→ HOW TO COMPLETE THIS TASK
If a line in the entries below contains "ROWS", copy it.

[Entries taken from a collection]
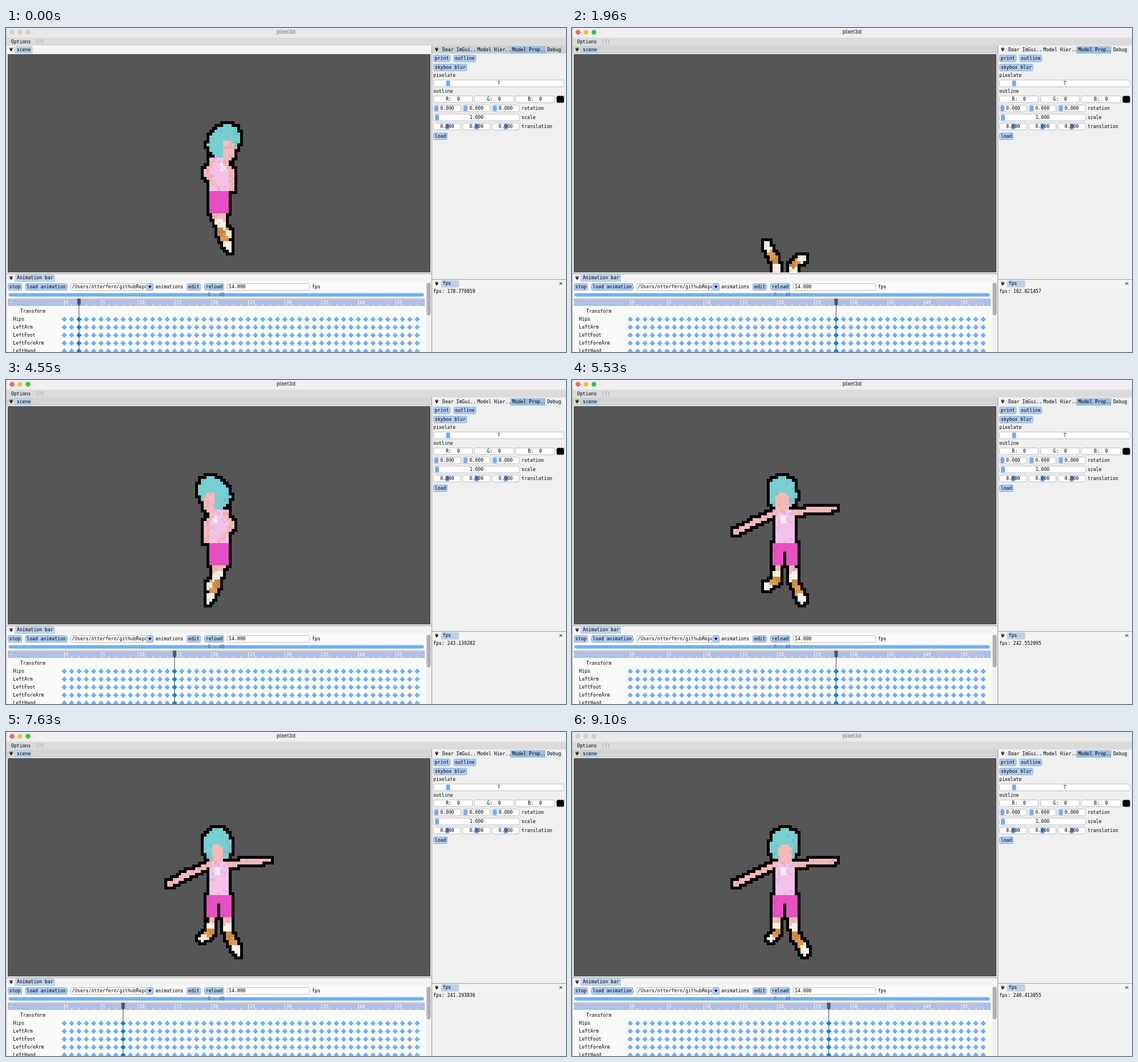
Write an HTML page with a canvas that moves like this. It is 983x570 px and loops after 9170 ms.

```html
<!DOCTYPE html>
<html lang="en">
<head>
<meta charset="utf-8">
<title>pixel3d</title>
<style>
html, body { margin: 0; width: 100%; height: 100%; overflow: hidden; background: #f0f0f0; }
canvas { display: block; width: 983px; height: 570px; }
</style>
</head>
<body>
<canvas id="stage" width="983" height="570"></canvas>
<script>
const ctx = document.getElementById('stage').getContext('2d');
const LOOP = 9170, STEP = 70, CLIP_LENGTH = 48;
const MONO = '8.16px "DejaVu Sans Mono", monospace';
const FRAME = '#ffffff', BUTTON = '#aeccf3', GRAB = '#70adf5', LINE = '#999b9e';
const TAB = '#bdd1e9', TAB_STRONG = '#9dbde5';

// ---------- drawing helpers ----------
function rect(x, y, r, b, fill) {
  ctx.fillStyle = fill;
  ctx.fillRect(x, y, r - x, b - y);
}

function box(x, y, r, b, fill, border = '#a9adb3', radius = 2.5) {
  ctx.beginPath();
  ctx.roundRect(x + .5, y + .5, r - x - 1, b - y - 1, radius);
  ctx.fillStyle = fill;
  ctx.fill();
  if (border) {
    ctx.strokeStyle = border;
    ctx.lineWidth = .8;
    ctx.stroke();
  }
}

function text(s, x, y, fill = '#000', align = 'left', font = MONO) {
  ctx.font = font;
  ctx.textAlign = align;
  ctx.textBaseline = 'middle';
  ctx.fillStyle = fill;
  ctx.fillText(s, x, y);
}

function shape(points, fill) {
  ctx.beginPath();
  points.forEach(([x, y]) => ctx.lineTo(x, y));
  ctx.closePath();
  ctx.fillStyle = fill;
  ctx.fill();
}

function dot(x, y, r, fill) {
  ctx.beginPath();
  ctx.arc(x, y, r, 0, Math.PI * 2);
  ctx.fillStyle = fill;
  ctx.fill();
}

// Lays labels out left to right; each button fits its text.
function button(label, x, y) {
  const r = x + label.length * 4.915 + 5.5;
  box(x, y, r, y + 13, BUTTON, '#8fa3bd');
  text(label, (x + r) / 2, y + 6.8, '#000', 'center');
}

function field(label, x, r, y, grab) {
  box(x, y, r, y + 13, FRAME);
  if (grab) box(grab, y + 1, grab + 8, y + 12, GRAB, null, 2);
  text(label, (x + r) / 2, y + 6.8, '#000', 'center');
}

const arrowDown = (x, y) => shape([[x - 3, y - 2], [x + 3, y - 2], [x, y + 2.5]], '#000');

function dockMenu(x, y) {
  rect(x - 3, y - 3, x + 3, y - 2, '#000');
  arrowDown(x, y + .8);
}

function tab(label, x, y, fill) {
  ctx.beginPath();
  ctx.roundRect(x, y, label.length * 4.915 + 6.5, 13, [2.5, 2.5, 0, 0]);
  ctx.fillStyle = fill;
  ctx.fill();
  text(label, x + 3.5, y + 6.7);
}

// ---------- timing ----------
// Piecewise-linear value at t, held before the first and after the last key.
function along(times, values, t) {
  if (t <= times[0]) return values[0];
  const i = times.findIndex(key => key >= t);
  if (i < 0) return values[values.length - 1];
  const u = (t - times[i - 1]) / (times[i] - times[i - 1]);
  return values[i - 1] + (values[i] - values[i - 1]) * u;
}

const KEY_STEPS = [0, 28, 46, 65, 130];
const PLAYHEAD = [2.2, 28.3, 44.7, 63.1, 123.7];
const RATE = [178.770859, 182.821457, 236.884338, 243.139282, 240.413055];

// ---------- motion ----------
// First pass: turn to the viewer, tip over into a handstand, then swing up head first.
function flip(f) {
  const pitch = along([28, 44], [0, 1.32], f);
  return {
    yaw: along([2, 8], [Math.PI / 2, 0], f),
    roll: along([12, 28, 44], [0, Math.PI, 5.43], f),
    pitch,
    zoom: 1 + .23 * pitch,
    x: along([28, 44], [373.8, 368], f),
    y: along([12, 28, 44], [231, 537, 373], f)
  };
}

// Later passes: upright, spinning about the vertical axis.
function spin(f) {
  const turns = along([0, 8, 15, 27.5, 50], [.33, 0, -.25, -1, -1.75], f);
  return { yaw: turns * Math.PI * 2, roll: 0, pitch: 0, zoom: 1, x: 373.8, y: 231 };
}

// Model space: origin between the shoulders, x to the side, y down, z forward.
function projector(m) {
  const cosYaw = Math.cos(m.yaw), sinYaw = Math.sin(m.yaw);
  const cosRoll = Math.cos(m.roll), sinRoll = Math.sin(m.roll);
  return ([x, y, z = 0]) => {
    const k = m.zoom * 130 / (130 + y * Math.sin(m.pitch));
    const px = (x * cosYaw + z * sinYaw) * k, py = y * Math.cos(m.pitch) * k;
    return [m.x + px * cosRoll - py * sinRoll, m.y + px * sinRoll + py * cosRoll, k];
  };
}

// ---------- figure ----------
const SKIN = '#f5b9b9', HAIR = '#76cfd1', SHIRT = '#f3c2e8', SHORTS = '#e84fc2',
  SHOE = '#e09a4a', PALE = '#f8efe6', PRINT = '#f9e4f5';
const shin = t => t < .45 ? SKIN : PALE;
const shoe = t => t < .2 ? '#c98b40' : t < .62 ? SHOE : PALE;

// Thick stroke between two projected points; "flat" cuts its ends square.
// tint is a colour or maps the place along the stroke to one.
function stroke([ax, ay, ak], [bx, by, bk], r, tint, flat) {
  const dx = bx - ax, dy = by - ay, len = dx * dx + dy * dy || 1;
  return (x, y) => {
    const raw = ((x - ax) * dx + (y - ay) * dy) / len;
    if (flat && (raw < 0 || raw > 1)) return null;
    const t = Math.min(1, Math.max(0, raw));
    const d = Math.hypot(x - ax - dx * t, y - ay - dy * t);
    return d < r * (ak + (bk - ak) * t) ? (tint.call ? tint(t) : tint) : null;
  };
}

// Parts from back to front.
function buildFigure(motion) {
  const project = projector(motion), parts = [];
  const add = (a, b, r, tint, flat) => parts.push(stroke(project(a), project(b), r, tint, flat));
  const facing = Math.cos(motion.yaw), spread = Math.abs(facing);
  const sides = [-1, 1];

  for (const s of sides) {
    const knee = [s * 12.5, 92, s * 7];
    const ankle = [s * 15.5 + 1.5, 123 + s * 3, 4];
    const toe = [s * 31 + 2, 144 + s * 12, 18];
    add(knee, ankle, 6.5, shin, true);
    add(ankle, toe, 6.3, shoe);
  }
  for (const s of sides) add([s * 12.5, 54, s * 7], [s * 12.5, 93, s * 7], 10, SHORTS, true);
  add([-12.5, 55, -7], [12.5, 55, 7], 15, SHORTS, true);
  add([-1.5, -4], [-1.5, 55], 17.5, SHIRT, true);
  if (facing > -.3) add([-2, 10, 9], [-2, 18, 9], 5, PRINT);

  for (const s of sides) {
    const shoulder = [s * 16, 2, s * 10];
    const handY = 51 - 36 * spread - 21 * s * spread * spread;
    const elbow = [s * 52, handY / 2, s * 24 * (1 - spread)];
    const hand = [s * 87, handY, (11 + 11 * s) * (1 - spread)];
    add(shoulder, elbow, 4.6, SKIN);
    add(elbow, hand, 4.6, SKIN);
  }

  add([-3, -37.5, 14], [-3, -26, 4], 23.7, HAIR);
  if (facing > -.3 && motion.pitch < .5) add([-3, -22, 17], [-3, -10, 17], 11, SKIN);
  return parts.reverse();
}

const CELL = 4.915, GX = 189.5, GY = 164, COLS = 76, ROWS = 56;
const noise = (i, j) => {
  const n = Math.sin(i * 127.1 + j * 311.7) * 43758.5453;
  return n - Math.floor(n);
};

// Samples the figure on a coarse grid and rings it with one dark cell.
function drawFigure(motion) {
  const parts = buildFigure(motion), cells = [];
  for (let j = 0; j < ROWS; j++) {
    for (let i = 0; i < COLS; i++) {
      const x = GX + (i + .5) * CELL, y = GY + (j + .5) * CELL;
      let tint = null;
      for (const part of parts) if ((tint = part(x, y))) break;
      cells.push(tint);
    }
  }
  const at = (i, j) => i >= 0 && j >= 0 && i < COLS && j < ROWS ? cells[j * COLS + i] : null;
  const nearFill = (i, j) => {
    for (let n = 0; n < 9; n++) if (at(i + n % 3 - 1, j + Math.floor(n / 3) - 1)) return true;
    return false;
  };
  ctx.save();
  ctx.beginPath();
  ctx.rect(3, 46, 742, 384);
  ctx.clip();
  for (let j = 0; j < ROWS; j++) {
    for (let i = 0; i < COLS; i++) {
      const tint = at(i, j);
      if (!tint && !nearFill(i, j)) continue;
      const x = Math.round(GX + i * CELL), r = Math.round(GX + (i + 1) * CELL);
      const y = Math.round(GY + j * CELL), b = Math.round(GY + (j + 1) * CELL);
      rect(x, y, r, b, tint || '#000');
      if (tint && noise(i, j) > .85) rect(x, y, r, b, 'rgba(90,60,80,.08)');
    }
  }
  ctx.restore();
}

// ---------- interface ----------
function drawWindow(active) {
  rect(0, 0, 983, 570, '#f0f0f0');
  rect(0, 0, 983, 17, active ? '#f0eef0' : '#e8e8e8');
  ['#ff5f57', '#febc2e', '#28c840'].forEach((c, i) => dot(10.5 + 14 * i, 7.5, 4.2, active ? c : '#d0d0d0'));
  text('pixel3d', 491.5, 7.5, active ? '#484848' : '#8f8f8f', 'center', '600 9.3px Inter, sans-serif');
  rect(0, 17, 983, 31, '#dbdbdb');
  text('Options', 9, 25);
  text('(?)', 52, 25, '#999');
}

const barColour = focused => focused ? '#d3d4d6' : '#f4f4f5';

function drawScene(focused) {
  rect(0, 31, 747, 45, barColour(focused));
  dockMenu(9, 38);
  tab('scene', 15.5, 32, TAB);
  rect(3, 46, 745, 430, '#565656');
}

function drawProperties(focused) {
  rect(748, 31, 983, 45, barColour(focused));
  dockMenu(756, 38);
  ['Dear ImGui..', 'Model Hier..', 'Model Prop..', 'Debug'].forEach((label, i) =>
    tab(label, 762.5 + 61.3 * i, 32, i === 2 ? TAB_STRONG : focused ? '#c5cdd7' : '#ebedef'));
  button('print', 750, 47);
  button('outline', 785.5, 47);
  button('skybox blur', 750, 63);
  text('pixelate', 750, 84);
  field('7', 750, 980, 91, 772);
  text('outline', 750, 112);
  ['R', 'G', 'B'].forEach((c, i) => field(c + ':  0', 750 + 71.7 * i, 819 + 72.3 * i, 119));
  box(966, 119, 980, 132, '#000', '#777');
  for (let i = 0; i < 3; i++) {
    const x = 750 + 51.3 * i;
    field('0.000', x, x + 49, 135, x + 1.5);
    field('0.000', x, x + 49, 167, x + 20.5);
  }
  field('1.000', 750, 902, 151, 752.5);
  ['rotation', 'scale', 'translation'].forEach((label, i) => text(label, 905, 142 + 16 * i));
  button('load', 750, 184);
}

function drawRate(rate) {
  rect(748, 442, 983, 443, LINE);
  rect(748, 443, 983, 457, barColour(false));
  dockMenu(756, 450);
  box(763, 443.5, 796, 457, TAB, null);
  text('fps', 766.5, 450.2);
  ctx.strokeStyle = '#000';
  ctx.lineWidth = 1;
  ctx.beginPath();
  for (const s of [-1, 1]) {
    ctx.moveTo(974 - 2.5 * s, 447);
    ctx.lineTo(974 + 2.5 * s, 452);
  }
  ctx.stroke();
  text('fps: ' + rate.toFixed(6), 750, 463.5);
}

const frameX = f => 102.3 + f * 12.905;

function drawControls() {
  rect(0, 432, 747, 433, LINE);
  rect(0, 433, 747, 447, barColour(false));
  rect(1, 447, 747, 570, '#fafafa');
  dockMenu(9, 440);
  tab('Animation bar', 15.5, 433.5, TAB);
  button('stop', 3, 449);
  button('load animation', 33.5, 449);
  box(113, 449, 259, 462, FRAME);
  ctx.save();
  ctx.beginPath();
  ctx.rect(114, 449, 132, 13);
  ctx.clip();
  text('/Users/otterfern/githubRepo', 115.5, 455.8);
  ctx.restore();
  box(246.5, 449, 259, 462, BUTTON, '#8fa3bd');
  arrowDown(252.7, 455.5);
  text('animations', 262, 455.8);
  button('edit', 317, 449);
  button('reload', 348, 449);
  box(388, 449, 534, 462, FRAME);
  text('14.000', 391, 455.8);
  text('fps', 537, 455.8);
}

function drawTimeline(frame) {
  box(4, 466, 734, 473, '#72aff6', null, 3);
  text('0 - 48', 369, 469.8, '#56708f', 'center');
  rect(3, 476, 735, 489, '#b3bee2');
  for (let f = 0; f <= CLIP_LENGTH; f++) {
    const major = f % 5 === 0, x = Math.round(frameX(f));
    rect(x, major ? 478 : 486, x + 1, 489, '#f3f5fb');
    if (major) text(String(f), x + 2.5, 483.5, '#fff');
  }

  text('Transform', 25, 498.8);
  const px = frameX(frame);
  rect(px - .6, 488, px + .6, 570, '#62666c');
  ['Hips', 'LeftArm', 'LeftFoot', 'LeftForeArm', 'LeftHand'].forEach((name, row) => {
    const y = 512.5 + 14 * row;
    text(name, 12.5, y + .3);
    for (let f = 0; f <= CLIP_LENGTH; f++) {
      const x = frameX(f), r = 4.7;
      shape([[x - r, y], [x, y - r], [x + r, y], [x, y + r]], f === frame ? '#127fe0' : '#6db0f8');
    }
  });
  shape([[px - 3, 476], [px + 3, 476], [px + 3, 486], [px, 489], [px - 3, 486]], '#50565f');

  rect(737, 447, 747, 570, '#f1f1f1');
  box(738, 448, 746, 506, '#b0b0b0', null, 3);
}

function draw(step) {
  const total = Math.floor(along(KEY_STEPS, PLAYHEAD, step));
  const frame = total % CLIP_LENGTH;
  const sceneFocused = step >= 15;
  drawWindow(step >= 10 && step < 128);
  drawScene(sceneFocused);
  drawFigure(total < CLIP_LENGTH ? flip(frame) : spin(frame));
  drawProperties(!sceneFocused);
  drawControls();
  drawTimeline(frame);
  drawRate(along(KEY_STEPS, RATE, step));
  rect(747, 31, 748, 570, LINE);
  rect(0, 0, 1, 570, '#b5b5b5');
}

const start = performance.now();
let shown = -1;
function tick() {
  const step = Math.floor((performance.now() - start) % LOOP / STEP);
  if (step !== shown) draw(shown = step);
  requestAnimationFrame(tick);
}
tick();
</script>
</body>
</html>
```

→ TASK OUTPUT
const CELL = 4.915, GX = 189.5, GY = 164, COLS = 76, ROWS = 56;
  for (let j = 0; j < ROWS; j++) {
  const at = (i, j) => i >= 0 && j >= 0 && i < COLS && j < ROWS ? cells[j * COLS + i] : null;
  for (let j = 0; j < ROWS; j++) {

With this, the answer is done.